I felt sad. I felt scared. I felt skeptical.

The man went to get lunch for us. We had chicken fingers for lunch that day, I remember. They were so good. I liked to eat. We all sat at the table together. We said our prayers. I offered to pray. The man and the woman seemed to have tears in their eyes when I finished my prayers. I was ready to eat though, so I didn’t say much.

My little brother was in his swing, right beside us at the table. He was fast asleep. He seemed happy. He didn’t feel what I felt. I could tell. 

The man and the woman seemed to care about me. They asked me questions about myself. It felt strange to me to stay with people I didn’t know. I slept with Mr. Froggy. His long arms and long legs hugged me tight at night while I slept.

My little brother cried a lot through the night.

 The next day, the man and the woman took us to the Dr. We were very sick. We had bug bites on our faces, upper respiratory infections, ear infections and ring worm. I didn’t know what any of that was, but I heard them talking about it during our doctor’s visit.

The man and the woman gave us medicine to help us feel better. 

I missed my Mommy.

I was allowed to talk to my Mommy on the phone three times a week, and see her one time a week for two hours.

We used to meet at a library.  

After our visits, I would scream at the man and the woman for not letting me go home. I would tell them they were not my Mommy and my Daddy. I would kick the back of their seat while they drove me to their house. I sometimes rocked back and forth and cried “Mommy, Mommy, Mommy,” over and over again. Sometimes I made my little brother scared and he cried too. 

Why did I have to go home with the man and the woman? Why couldn’t I go home with my Mommy?

I had such big emotions for a little girl. I was just three and a half. I started hitting and kicking the man and the woman. I hit the walls, and the doors and the floors and one time I tried kicking my little brother in the head. I was, I guess, just really really angry.

A few weeks later, the woman took me to meet a person who had a huge playroom. She was nice. She let me play with any toy I wanted. The woman called this, “Play Therapy”. I really liked my therapist.

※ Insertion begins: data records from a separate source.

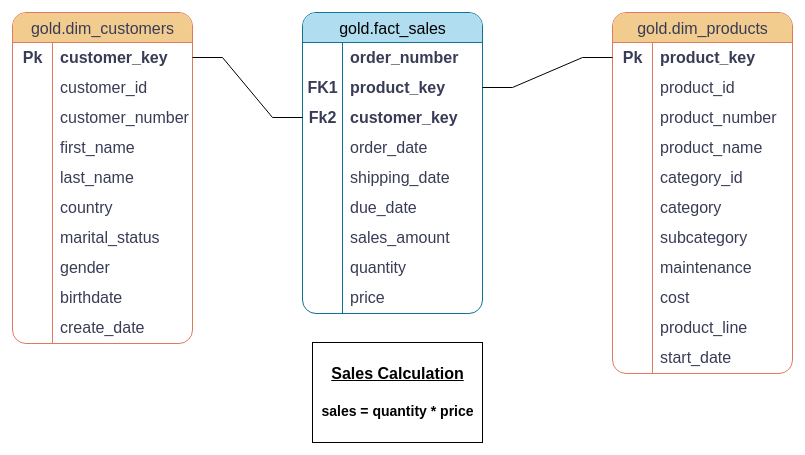
<!DOCTYPE html>
<html lang="en">
<head>
<meta charset="utf-8">
<title>Sales data model</title>
<style>
:root {
  --paper: #ffffff;
  --ink: #393c56;
  --dim-line: #e07a5f;
  --dim-fill: #f2cc8f;
  --fact-line: #0f7396;
  --fact-fill: #b1ddf0;
  --black: #000000;
}
* { box-sizing: border-box; margin: 0; padding: 0; }
html, body { width: 805px; height: 455px; overflow: hidden; background: var(--paper); }
.diagram {
  position: relative;
  width: 805px;
  height: 455px;
  font: 16px/30px "Liberation Sans", Arial, sans-serif;
  color: var(--ink);
}
.links { position: absolute; left: 0; top: 0; }
.links polyline { fill: none; stroke: var(--black); stroke-width: 1; }
.entity {
  position: absolute;
  top: 12px;
  width: 181px;
  border: 1px solid var(--line);
  border-radius: 14px;
  overflow: hidden;
}
.dimension { --line: var(--dim-line); --fill: var(--dim-fill); }
.fact { --line: var(--fact-line); --fill: var(--fact-fill); }
.customers { left: 12px; }
.sales { left: 302px; }
.products { left: 612px; }
.entity h2 {
  height: 30px;
  padding-top: 1px;
  border-bottom: 1px solid var(--line);
  background: var(--fill);
  font-size: 16px;
  font-weight: 400;
  line-height: 30px;
  text-align: center;
}
.fact h2 { color: var(--black); }
.fields { list-style: none; }
.fields li {
  display: grid;
  grid-template-columns: 40px 1fr;
  height: 30px;
  white-space: nowrap;
}
.fields .key { border-right: 1px solid var(--line); font-weight: 700; text-align: center; }
.fields .name { padding-left: 7px; }
.fields .strong { font-weight: 700; }
.note {
  position: absolute;
  left: 312px;
  top: 342px;
  width: 171px;
  height: 101px;
  padding-top: 16px;
  border: 1px solid var(--black);
  color: var(--black);
  font-weight: 700;
  text-align: center;
  white-space: nowrap;
}
.note h3 { font-size: 16px; line-height: 30px; text-decoration: underline; }
.note p { margin-top: 12px; font-size: 14px; line-height: 20px; }
</style>
</head>
<body>
<main class="diagram">
  <section class="entity dimension customers">
    <h2>gold.dim_customers</h2>
    <ul class="fields">
      <li><span class="key">Pk</span><span class="name strong">customer_key</span></li>
      <li><span class="key"></span><span class="name">customer_id</span></li>
      <li><span class="key"></span><span class="name">customer_number</span></li>
      <li><span class="key"></span><span class="name">first_name</span></li>
      <li><span class="key"></span><span class="name">last_name</span></li>
      <li><span class="key"></span><span class="name">country</span></li>
      <li><span class="key"></span><span class="name">marital_status</span></li>
      <li><span class="key"></span><span class="name">gender</span></li>
      <li><span class="key"></span><span class="name">birthdate</span></li>
      <li><span class="key"></span><span class="name">create_date</span></li>
    </ul>
  </section>

  <section class="entity fact sales">
    <h2>gold.fact_sales</h2>
    <ul class="fields">
      <li><span class="key"></span><span class="name strong">order_number</span></li>
      <li><span class="key">FK1</span><span class="name strong">product_key</span></li>
      <li><span class="key">Fk2</span><span class="name strong">customer_key</span></li>
      <li><span class="key"></span><span class="name">order_date</span></li>
      <li><span class="key"></span><span class="name">shipping_date</span></li>
      <li><span class="key"></span><span class="name">due_date</span></li>
      <li><span class="key"></span><span class="name">sales_amount</span></li>
      <li><span class="key"></span><span class="name">quantity</span></li>
      <li><span class="key"></span><span class="name">price</span></li>
    </ul>
  </section>

  <section class="entity dimension products">
    <h2>gold.dim_products</h2>
    <ul class="fields">
      <li><span class="key">Pk</span><span class="name strong">product_key</span></li>
      <li><span class="key"></span><span class="name">product_id</span></li>
      <li><span class="key"></span><span class="name">product_number</span></li>
      <li><span class="key"></span><span class="name">product_name</span></li>
      <li><span class="key"></span><span class="name">category_id</span></li>
      <li><span class="key"></span><span class="name">category</span></li>
      <li><span class="key"></span><span class="name">subcategory</span></li>
      <li><span class="key"></span><span class="name">maintenance</span></li>
      <li><span class="key"></span><span class="name">cost</span></li>
      <li><span class="key"></span><span class="name">product_line</span></li>
      <li><span class="key"></span><span class="name">start_date</span></li>
    </ul>
  </section>

  <aside class="note">
    <h3>Sales Calculation</h3>
    <p>sales = quantity * price</p>
  </aside>

  <svg class="links" width="805" height="455" viewBox="0 0 805 455" aria-hidden="true">
    <polyline points="192.5,57.5 222.5,57.5 272.5,117.5 302.5,117.5"/>
    <polyline points="482.5,87.5 512.5,87.5 582.5,57.5 612.5,57.5"/>
  </svg>
</main>
</body>
</html>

I heard the woman talk about my rage fits and tantrums with my therapist. I felt bad for being so mean and angry, but I didn’t know how to stop feeling those big emotions.

Over time, I found out that the man and the woman were my Foster Parents. I also learned that my Mommy and Daddy had a few puzzle pieces they were looking for. They were supposed to be putting our family puzzle back together, while I was safe in my Foster Parent’s home.  

After nine months of living with my Foster Parents, my birth parents asked my Foster Parents to be my new Mommy and Daddy; my Forever Family. They cried because they were so happy. 

My new Mommy and Daddy loved me and my brother so much. They wanted to adopt us. We changed our last names to my new Mommy and Daddy’s last name. That was hard for me at first, but now I am really proud of my new last name.

We had a huge adoption celebration where nearly ninety people came to our home. It was a really big deal. We felt so much love. There was a big water slide and I got to eat a cupcake. I had so much fun. 

I still feel angry sometimes, especially when I do not get my way. 

 I’m five now. I have learned to trust again. “It just takes time”, that’s what my Mommy tells me. We’re both learning. 

Tonight, my Mommy said to me, “Let’s keep these books on the top of your bookshelf, they’re the ones about Adoption.” I quickly, added, and LOVE? She said, “That’s right. Adoption AND LOVE.” She hugged me so tight and kissed my cheek so many times. She told me how much she loved me. I know she does. I love her too. 

I think of my birth parents often. I talk about them to my new Mom and Dad. They listen. They seem to care about what I have to say. They want me to tell them anything I want to tell them. They say that will help me feel better when I feel sad.

I’m not scared or skeptical anymore. Sometimes I’m still angry, and sometimes I’m still sad. My new Mommy and Daddy’s love for me is helping me heal. I’m so thankful I have them to guide me and to be my Forever Family.